In the Program Notes there is a reference to a poem being introduced by the fourth movement.  As if that isn’t bad enough, the last line of the poem isn’t complete!  I am embarrassed to say I didn’t get any of it.

There are a couple of redeeming features to the piece.  Foremost among them is the brevity, at only ten or so minutes.  My remark that for some pieces it takes longer to read up on than listening to applies here also.  The second is the music generally follows the markings listed in the program, so there wasn’t a lot of head scratching.  Third is the “stereo effect” generated by the placement of the instruments was interesting at times.  I wonder if these modern compositions (and composers) would ever get anywhere beyond an occasional performance here or there.  I would not actively avoid going to a concert if this piece is on the program again, but I suspect even if I wanted to, it would be difficult to find another performance.  [To provide a counter-argument, an obscure piece I heard in Hong Kong was actually played in Carnegie Hall.  In that instance there is a common element: Edo de Waart.]

The Beethoven piece was quite enjoyable, as any good rendition of the work would be.  The balance between the soloist and the orchestra was great at our seats.  The three movements are Allegro con brio, Largo, and Rondo: Allegro.  Ah, the simplicity.  For some reason Beethoven took a long time to complete this work, and the cadenza wasn’t completed until 1809.

A few days ago Chung Shu sent me several Youtube links to a Rite of Spring performance conducted by Boulez, with the assignment to delineate where each of the “movements” begins and ends.  The piece is thirty-some minutes in length, and is in two parts.  Part One: The Adoration of the Earth consists of Introduction, Augurs of Spring (Dance of the Adolescent Girls), Mock Abduction, Spring Rounds, Ritual of Rival Tribes, Procession of the Sage, The Adoration of the Earth (The Sage), and Dance of the Earth.  The Second Part (The Sacrifice) consists of Introduction, Mystical Cycle of the Young Girls, Glorification of the Chosen One, Evocation of the Ancestors, Ritual Action of the Ancestors, and Sacrificial Dance (The Chosen One).  I also found a Boulez performance of the ballet on Youtube.  After working on it for a morning, I did manage to complete the assignment.  The ballet performance is interesting in that there was some spectacular horsemanship, but puzzling as you wouldn’t think it follows the plot at all – such as it is.
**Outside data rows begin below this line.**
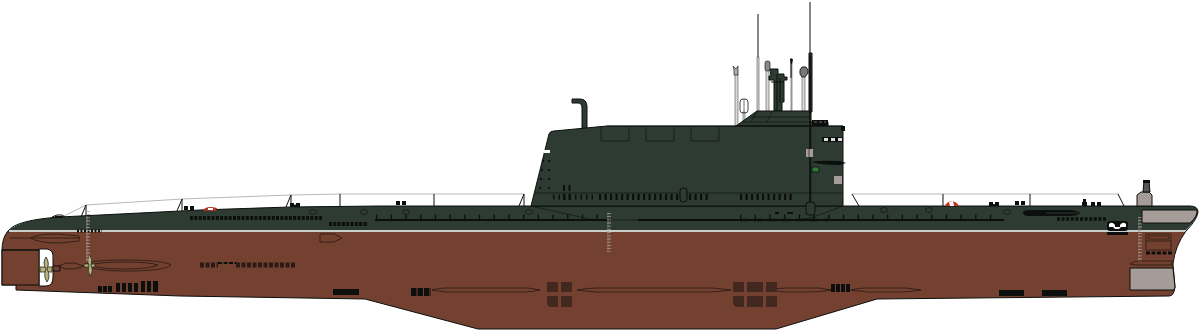
<!DOCTYPE html>
<html lang="en">
<head>
<meta charset="utf-8">
<title>Submarine side profile</title>
<style>
:root{--green:#2d3b33;--red:#74402f;--ink:#0c0f0d;--grey:#a59c98;--pale:#d8d8d4;--brass:#b8b07e;--dark-red:#432820;--paper:#fff}
html,body{margin:0;background:var(--paper);overflow:hidden}
svg{display:block;width:1200px;height:332px}
.green{fill:var(--green)}
.red{fill:var(--red)}
.ink{fill:var(--ink)}
.grey{fill:var(--grey)}
.white{fill:var(--paper)}
.outline{stroke:var(--ink);stroke-width:1}
.line{fill:none;stroke:var(--ink);stroke-width:1}
.fine{fill:none;stroke:var(--ink);stroke-width:.6}
.rail{fill:none;stroke:#999;stroke-width:.7}
.mast{fill:var(--pale);stroke:#555;stroke-width:.6}
.slots{fill:none;stroke:var(--ink)}
.marks{fill:none;stroke:#aaa097;stroke-width:4;stroke-dasharray:.8 2.4}
.hatch{fill:var(--dark-red)}
</style>
</head>
<body>
<svg viewBox="0 0 1200 332" role="img" aria-label="Side profile of a green and red submarine, bow to the right">
<defs>
<g id="stanchion"><path class="line" d="M0 0V12M0 0L-5 12"/></g>
<g id="bollard"><path class="ink" d="M-5 0V-4H-1V0H1V-4H5V0Z"/></g>
<g id="flood-grid"><path class="hatch" d="M0 0H11V10H0ZM14 0H25V10H14ZM0 14H11V25H3L0 22ZM14 14H25V25H14Z"/></g>
<g id="cleat"><ellipse class="fine" rx="3.5" ry="2.5"/></g>
</defs>

<g id="guard-rails">
<path class="rail" d="M86 205L182 199L291 195L340 194H434L524 194M852 194H1119M86 205L62 217"/>
<use href="#stanchion" x="86" y="205"/>
<use href="#stanchion" x="182" y="199"/>
<use href="#stanchion" x="291" y="195"/>
<use href="#stanchion" x="524" y="194"/>
<path class="line" d="M340 194V206M434 194V206M852 194L859 206M943 194V206M1030 194V206M1118 194L1124 206"/>
</g>

<g id="masts">
<path class="mast" d="M735 74H738V126H735ZM743 112H745V126H743ZM757 57H759V112H757ZM766 70H769V112H766ZM791 60H792V112H791ZM802 75H805V112H802Z"/>
<path class="line" d="M758 14V57M810 2V55M791 58V78"/>
<path d="M733 66L736 69L738 66V75H734V70Z" fill="#aaa" stroke="#222" stroke-width=".7"/>
<rect x="740" y="99" width="8" height="14" rx="3" fill="none" stroke="#444"/>
<path d="M744 99V113" class="fine"/>
<rect x="765" y="61" width="5" height="10" rx="2" fill="#888" stroke="#222" stroke-width=".7"/>
<path d="M800 70L802 67H806L808 70V73L805 77H802L800 74Z" fill="#777" stroke="#222"/>
<path class="ink" d="M790 59H793L792 64H791Z"/>
<path class="green outline" d="M770 69H778V74H784V77H787V80H784V102H782V111H774V80H769V76H771Z"/>
<path class="line" d="M777 74V110M780 78V103M771 82H784"/>
<path class="green outline" d="M809 53H812V112H809Z"/>
<path class="green outline" d="M572 99H580Q587 99 587 107V129H582V108Q582 103 578 103H572Z"/>
</g>

<g id="hull">
<path class="red" d="M8 231H1186Q1175 246 1173 264L1175 287Q1174 296 1169 296L877 299L776 329H478L365 299L180 296L16 290V285H2V250Q2 238 8 231Z"/>
<path class="green" d="M6 234Q14 220 60 217L200 210Q290 206 380 206H1190Q1198 206 1198 212Q1197 220 1184 232H10Z"/>
<path d="M9 231H1186" stroke="#fff" stroke-width="1.6"/>
<path class="line" d="M2 285V250Q2 238 8 231Q16 220 60 217L200 210Q290 206 380 206H1190Q1198 206 1198 212Q1197 220 1186 231Q1175 246 1173 264L1175 287Q1174 296 1169 296L877 299L776 329H478L365 299L180 296L16 290V285Z"/>
</g>

<g id="stern">
<path class="white outline" d="M39 249H47Q54 250 53 259V277Q53 286 46 286H39Z"/>
<rect class="red outline" x="2" y="250" width="37" height="35"/>
<path class="line" d="M2 250H39"/>
<path class="fine" d="M10 238H80M31 238Q36 234 58 234L79 236V241L60 243Q38 243 31 238ZM58 266Q66 262 74 263L84 266Q76 270 66 269ZM84 265Q90 260 120 260Q164 260 171 265Q165 271 125 271Q94 271 84 265ZM92 265Q98 262 125 262Q150 262 158 265Q150 269 124 269Q98 269 92 265Z"/>
<path d="M53 266H60V271H53Z" class="red outline"/>
<g id="propellers" fill="var(--brass)" stroke="#29291a" stroke-width=".8">
<path d="M40 267H52V272H40Z"/>
<path d="M46 269Q42 263 46 257Q50 263 47 269Q51 276 47 282Q43 276 46 269Z"/>
<path d="M84 264H95V267H84Z"/>
<path d="M89 265Q86 260 90 255Q93 260 91 265Q94 271 90 276Q87 271 89 265Z"/>
</g>
<path class="line" d="M52 217L57 215H62L65 217"/>
<path class="ink" d="M55 216H63V218H55Z"/>
<path class="slots" d="M77 231H102" stroke-width="3" stroke-dasharray="2 1.5"/>
</g>

<g id="lower-hull-openings">
<path class="slots" d="M200 265H218M236 265H295" stroke-width="5" stroke-dasharray="4 1.5" style="stroke:#2c1a14"/>
<path class="slots" d="M218 263H236" stroke-width="2" stroke-dasharray="4 1.5"/>
<path class="ink" d="M98 286H102V292H98ZM103 286H107V292H103ZM108 286H112V292H108ZM116 283H120V292H116ZM122 283H126V292H122ZM128 283H132V292H128ZM134 283H138V292H134ZM141 281H145V292H141ZM147 281H151V292H147ZM153 281H158V292H153Z"/>
<path class="ink" d="M333 289H359V295H333ZM999 290H1024V296H999ZM1042 290H1067V296H1042Z"/>
<path class="slots" d="M411 292H431" stroke-width="8" stroke-dasharray="5.5 1"/>
<path class="slots" d="M831 288H850" stroke-width="8" stroke-dasharray="4 1"/>
<path class="fine" d="M432 290Q438 288 446 288H528L540 290Q532 292 522 292H446ZM577 290Q586 288 598 288H712L731 290Q720 292 705 292H596ZM768 290Q776 288 788 288H820L831 290Q820 292 806 292H784ZM851 290Q858 288 866 288H906L921 290Q910 292 900 292H868Z"/>
<use href="#flood-grid" x="547" y="282"/>
<use href="#flood-grid" x="733" y="282"/>
<use href="#flood-grid" x="752" y="282"/>
<use href="#flood-grid" x="547" y="282"/>
<path class="fine" d="M320 234H334L342 238L334 242H320Z"/>
</g>

<g id="deck-details">
<path class="slots" d="M190 218H322" stroke-width="4" stroke-dasharray="3 1.3"/>
<path class="slots" d="M329 224H368" stroke-width="4" stroke-dasharray="3 1.3"/>
<path class="line" d="M375 220H610M638 220H1004" stroke-width="2" style="stroke-width:2"/>
<path class="slots" d="M376 217H606M740 217H1004" stroke-width="5" stroke-dasharray="1.3 13.4"/>
<path class="fine" d="M531 206L580 217Q590 220 602 220H790Q806 220 816 216L843 206"/>
<path class="slots" d="M740 220H828" stroke-width="2.5" stroke-dasharray="8 6"/>
<path class="ink" d="M775 212H779V214H775ZM787 212H793V214H787Z"/>
<use href="#cleat" x="313" y="212"/>
<use href="#cleat" x="364" y="212"/>
<use href="#cleat" x="406" y="212"/>
<use href="#cleat" x="529" y="212"/>
<use href="#cleat" x="884" y="210"/>
<use href="#cleat" x="929" y="210"/>
<use href="#cleat" x="1007" y="212"/>
<use href="#bollard" x="189" y="210"/>
<use href="#bollard" x="295" y="207"/>
<use href="#bollard" x="401" y="205"/>
<use href="#bollard" x="994" y="206"/>
<use href="#bollard" x="1020" y="205"/>
<use href="#bollard" x="1096" y="206"/>
<path class="ink" d="M290 207Q295 202 300 207ZM1082 206V202H1083V199H1086V202H1087V206ZM989 206Q994 202 999 206Z"/>
<path d="M203 210Q207 205 217 208L216 211H204Z" fill="#b23126"/>
<path d="M208 208H213V210H208Z" class="white"/>
<path d="M945 206Q946 202 952 201Q957 202 959 206Z" fill="#c92f25"/>
<path d="M949 202L953 201L954 206H950Z" class="white"/>
<path class="ink" d="M1023 212Q1024 210 1029 210H1070Q1079 211 1080 213Q1078 216 1070 216H1029Q1023 216 1023 212Z"/>
<path d="M1046 213H1078" stroke="#39483f" stroke-width=".7"/>
<path class="slots" d="M1057 219H1106" stroke-width="3.5" stroke-dasharray="3 1.6"/>
</g>

<g id="draught-marks">
<path class="marks" d="M88 211V260M609 213V252M1140 217V262"/>
<path class="fine" d="M87 216V262" style="stroke:#a79f96"/>
<path class="fine" d="M608 213V252M1139 217V262" style="stroke:#8f867e"/>
</g>

<g id="bow">
<path class="grey outline" d="M1142 210H1197Q1198 216 1190 223H1142Z"/>
<path class="grey outline" d="M1130 268H1173L1175 287L1174 290H1130Z"/>
<path class="fine" d="M1146 234H1171V250H1146ZM1146 241H1171M1148 236H1169V239H1148ZM1130 264Q1134 261 1140 261H1172V265H1136Z"/>
<path class="slots" d="M1146 253H1173" stroke-width="3" stroke-dasharray="4 1.5"/>
<path class="grey outline" d="M1137 206V195L1141 192H1149L1152 195V206Z"/>
<path d="M1143 192L1144 181H1149L1150 192Z" fill="#555" class="outline"/>
<path class="ink" d="M1143 180H1150V183H1143Z"/>
<g id="anchor">
<rect class="ink" x="1107" y="221" width="21" height="10" rx="3"/>
<path d="M1109 224Q1112 221 1115 225H1120Q1123 221 1126 224V227H1121L1119 229H1115L1113 227H1109Z" class="white"/>
<path class="ink" d="M1115 225H1120V227H1115ZM1107 232H1128V235H1107Z"/>
</g>
</g>

<g id="sail">
<path class="green outline" d="M736 126L757 111H811V122H828V126Z"/>
<path class="fine" d="M742 122H812M750 117H811M757 111L751 122M772 111L767 122"/>
<path class="green outline" d="M531 206L549 134Q550 131 554 131L607 126H843V206Z"/>
<path class="ink" d="M812 120H828V126H812ZM841 126H845V131H841Z"/>
<path d="M814 122H826" stroke="#66736a" stroke-dasharray="3 2"/>
<path class="fine" d="M601 127V141H629V127M646 127V141H674V127M691 127V141H719V127M534 193H843M811 126V206M607 126H843"/>
<path class="white" d="M544 150H550V153H544Z"/>
<path d="M549 160V190" stroke="#0c0f0d" stroke-width="2" stroke-dasharray="2 7"/>
<path d="M543 160L540 190" stroke="#0c0f0d" stroke-width="2" stroke-dasharray="2 7"/>
<path class="slots" d="M563 188H571M563 197H571" stroke-width="6" stroke-dasharray="2 3.5"/>
<path class="slots" d="M599 197H679M689 197H711M740 197H794" stroke-width="6" stroke-dasharray="2.2 3.3"/>
<path class="slots" d="M553 197H596" stroke-width="5" stroke-dasharray="1.5 4"/>
<rect class="green outline" x="680" y="188" width="7" height="14" rx="3"/>
<path class="line" d="M810 55V202" style="stroke-width:1.5"/>
<rect class="green outline" x="806" y="202" width="9" height="13" rx="3"/>
<g id="bridge-windows">
<path class="ink" d="M822 137H843V142H822Z"/>
<path d="M824 138H828V141H824ZM831 138H835V141H831ZM838 138H842V141H838Z" fill="#d9dedb"/>
</g>
<path class="grey" d="M806 149H813V157H806ZM834 176H842V184H834Z"/>
<path class="fine" d="M809 149V157"/>
<path class="ink" d="M812 162Q818 160 840 161L846 163L840 165Q820 165 812 162Z"/>
<path d="M812 167H819V172H812Z" fill="#2f7a32" stroke="#0c0f0d" stroke-width=".8"/>
</g>
</svg>
</body>
</html>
To my great dismay, I couldn’t quite follow the music during the actual concert itself.  What I should have done is to bring my homework write up with me.

Chung Shu posted a link to the New York Times review on an earlier performance, which I haven’t yet read: I don’t want to be biased by these influential critics.  I couldn’t avoid his posting saying the Rite of Spring was the highlight of the evening, though.

My experience isn’t nearly as sanguine.  The piece started okay, with the lovely mysterious tune played by the bassoon that made this piece so famous.  It however eventually degenerated into simply a competition between the sections to see who could play louder.  And given where we sit, they were pretty loud.  I had mentioned in a prior blog (when they were playing a Tchaikovsky symphony) that Gilbert seemed to be able to put an appropriate restraint on things.  He either couldn’t, or wouldn’t, do that tonight.  This is the third time I have blogged about this piece, and I thought the other two times, conducted by Harding and Mehta, were better (this is from my blog entries, I certainly don’t remember the specific performances.)

So, the season for me isn’t off to a great start, although I am sure it’ll improve.

The New York Times review goes into a detailed description of Kurtag’s piece.  It is one of the most positive pieces ever written by a Times reviewer in recent memory.  We evidently listen for very different things.